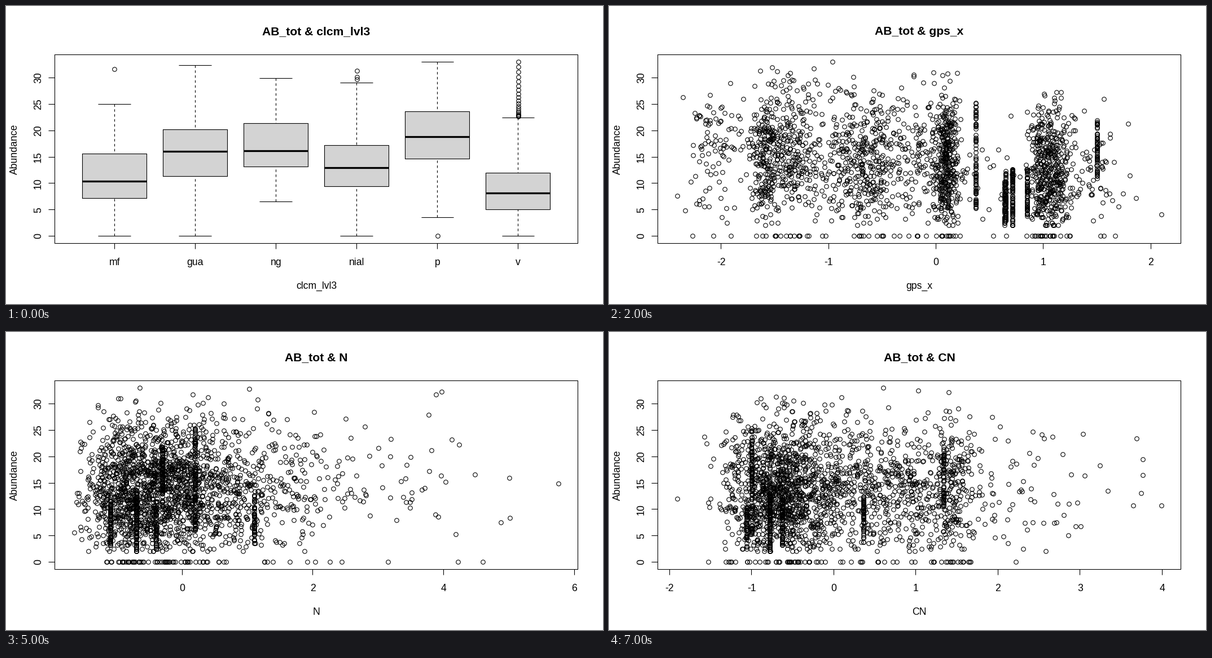
Animation of 1058 by 529 pixels, one loop 8000 ms. Source, as a matplotlib script:

```python
import numpy as np
import matplotlib.pyplot as plt
from matplotlib.animation import FuncAnimation

W, H, DPI = 1058, 529, 64
PX = 72 / DPI                 # one pixel in points
TEXT = 17.58
LEFT, TOP, RIGHT, BOTTOM = 86, 86, 1013, 421
TICK = 10.5
XMIN, XMAX = 121, 979         # pixels of the data extremes
Y0, YUNIT = 408.4, 9.36
YMAX = 33.1
STEP = 2.05                   # abundances lie on STEP * sqrt(k / 2)
BODY, ZEROS = 2080, 75        # scattered points, and how many of them are empty

plt.rcParams["font.family"] = "Liberation Sans"
fig = plt.figure(figsize=(W / DPI, H / DPI), dpi=DPI, facecolor="white")
ax = fig.add_axes([0, 0, 1, 1])

# name, (low, q1, median, q3, high), outliers
BOXES = [
    ("mf", (0, 7.1, 10.33, 15.55, 25), [31.7]),
    ("gua", (0, 11.35, 15.97, 20.2, 32.4), []),
    ("ng", (6.5, 13.1, 16.07, 21.4, 29.9), []),
    ("nial", (0, 9.4, 12.9, 17.2, 29), [29.7, 30.2, 31.3]),
    ("p", (3.55, 14.6, 18.75, 23.65, 33), [0]),
    ("v", (0, 5, 8.15, 12, 22.4), 22.7 + 10.4 * np.linspace(0, 1, 19) ** 1.8),
]

# Sites sampled many times show as vertical strips: (count, low y, high y)
SITES = [(85, 1.9, 13), (65, 2.8, 12.5), (50, 2.2, 10.5),
         (80, 5, 25.5), (55, 10.5, 22), (50, 3.5, 13)]

# hubs: (x, spread, weight); sites: x of each site; trend: mean y per unit of x
PLOTS = [
    dict(name="CaCO3", lim=(-1.102, 3.849), ticks=range(-1, 5), trend=-2,
         hubs=[(-.95, .28, .44), (-.45, .33, .27), (.2, .25, .12),
               (1.1, .5, .13), (2.2, .8, .04)],
         sites=[2.83, .065, 2.6, .745, -.68, .72]),
    dict(name="gps_x", lim=(-2.408, 2.098), ticks=range(-2, 3), trend=-1.2,
         hubs=[(-2.05, .15, .05), (-1.6, .06, .09), (-1.35, .14, .14),
               (-.7, .2, .18), (-.1, .25, .1), (.1, .06, .16),
               (.95, .04, .08), (1.1, .07, .14), (1.2, .35, .06)],
         sites=[.71, .65, .64, .37, 1.5, .85]),
    dict(name="gps_y", lim=(-1.975, 1.75), ticks=range(-2, 2), trend=.5,
         hubs=[(-1.5, .3, .15), (-.7, .4, .25), (.2, .3, .22),
               (.9, .25, .3), (1.4, .2, .08)],
         sites=[.62, -1.3, -.55, .18, .95, -.2]),
    dict(name="P", lim=(-3.23, 2.545), ticks=range(-3, 3), trend=0,
         hubs=[(-1.5, .55, .22), (-.4, .28, .25), (.15, .25, .19),
               (.7, .23, .22), (1.35, .25, .08), (0, 1.3, .04)],
         sites=[.505, .09, 2.265, 1.54, -1.475, -.27]),
    dict(name="N", lim=(-1.65, 5.756), ticks=range(0, 7, 2), trend=.5,
         hubs=[(-.9, .35, .3), (-.2, .5, .45), (.8, .8, .2), (2.5, 1.3, .05)],
         sites=[-.7, -1.1, -.4, .2, -.3, 1.1]),
    dict(name="bio4", lim=(-3.61, 2.08), ticks=range(-3, 3), trend=-1.2,
         hubs=[(-3, .15, .02), (-2.4, .1, .03), (-1.85, .2, .1),
               (-1.1, .22, .16), (-.15, .18, .23), (.08, .06, .1),
               (.45, .25, .12), (1.17, .08, .18), (1.2, .35, .06)],
         sites=[.32, .3, 1.27, .62, -.245, 1.25]),
    dict(name="CN", lim=(-1.907, 3.99), ticks=range(-2, 5), trend=0,
         hubs=[(-.9, .25, .28), (-.5, .2, .22), (.05, .38, .2),
               (.9, .3, .14), (1.45, .12, .06), (1.5, .9, .1)],
         sites=[-.78, -.63, -1.06, -1, 1.34, .36]),
]


def ypix(value):
    return Y0 - YUNIT * np.asarray(value)


def line(xs, ys, width=1.1, **style):
    """A crisp line through pixel centres."""
    ax.plot(np.floor(xs) + .5, np.floor(ys) + .5, color="black", lw=width * PX,
            snap=False, solid_capstyle="butt", **style)


def label(x, y, text, size=TEXT, **style):
    ax.text(x, y, text, fontsize=size * PX, ha="center", va="baseline",
            rotation_mode="anchor", **style)


def circles(xs, ys):
    ax.plot(xs, ys, "o", ms=7.5 * PX, mfc="none", mec="black", mew=1.1 * PX)


def quantise(y):
    return STEP * np.sqrt(np.round(2 * (y / STEP) ** 2) / 2)


def sample(plot, seed):
    """Points scattered around the hubs, plus the strips of the sites."""
    rng = np.random.default_rng(seed)
    lo, hi = plot["lim"]
    centre, spread, weight = np.array(plot["hubs"]).T
    pick = rng.choice(len(weight), 2 * BODY, p=weight / weight.sum())
    x = rng.normal(centre[pick], spread[pick])
    y = rng.normal(13.7 + plot["trend"] * x, 6.6)
    keep = (x > lo) & (x < hi) & (y > 2) & (y < YMAX)
    x, y = x[keep][:BODY], quantise(y[keep][:BODY])
    y[:ZEROS] = 0
    y[y.argmax()] = YMAX
    x[x.argmin()], x[x.argmax()] = lo, hi
    for site, (n, low, high) in zip(plot["sites"], SITES):
        x = np.append(x, np.full(n, site))
        y = np.append(y, quantise(rng.uniform(low, high, n)))
    return x, y


def draw_frame(name, ticks):
    """Box, axes and titles; ticks are (pixel, text) pairs."""
    line([LEFT, RIGHT, RIGHT, LEFT, LEFT], [TOP, TOP, BOTTOM, BOTTOM, TOP],
         solid_joinstyle="miter")
    for x, text in ticks:
        line([x, x], [BOTTOM, BOTTOM + TICK])
        label(x, 459.6, text)
    for value in range(0, 31, 5):
        y = ypix(value)
        line([LEFT - TICK, LEFT], [y, y])
        label(62, y, str(value), rotation=90)
    label(550, 51, "AB_tot & " + name, 1.2 * TEXT, weight="bold")
    label(550, 501.8, name)
    label(20, 254, "Abundance", rotation=90)


def draw_boxes():
    centres = [192.4 + 143.06 * i for i in range(len(BOXES))]
    for x, (_, stats, outliers) in zip(centres, BOXES):
        low, q1, median, q3, high = ypix(stats)
        for end, edge in ((low, q1), (high, q3)):
            line([x, x], [end, edge], linestyle=(0, (4, 4)), dash_capstyle="butt")
            line([x - 28.6, x + 28.6], [end, end])
        l, r = x - 57.2, x + 57.2
        ax.fill([l, r, r, l], [q1, q1, q3, q3], fc="lightgray", ec="none")
        line([l, r], [median, median], 3.3)
        line([l, r, r, l, l], [q1, q1, q3, q3, q1])
        circles([x] * len(outliers), ypix(outliers))
    draw_frame("clcm_lvl3", [(x, box[0]) for x, box in zip(centres, BOXES)])


def draw_scatter(plot, points):
    lo, hi = plot["lim"]

    def xpix(value):
        return XMIN + (value - lo) * (XMAX - XMIN) / (hi - lo)

    circles(xpix(points[0]), ypix(points[1]))
    draw_frame(plot["name"], [(xpix(t), str(t)) for t in plot["ticks"]])


POINTS = [sample(plot, seed) for seed, plot in enumerate(PLOTS)]


def update(i):
    ax.clear()
    ax.set(xlim=(0, W), ylim=(H, 0))
    ax.axis("off")
    if i == 0:
        draw_boxes()
    else:
        draw_scatter(PLOTS[i - 1], POINTS[i - 1])
    return []


anim = FuncAnimation(fig, update, frames=len(PLOTS) + 1, interval=1000,
                     repeat=True, repeat_delay=0)
plt.show()
```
□ □ □ □ □
**TASK DIRECTIONS**
The answer should be one number, namely how many lines of the entries above include the string "ypix".

**SOLVED EXERCISE**
5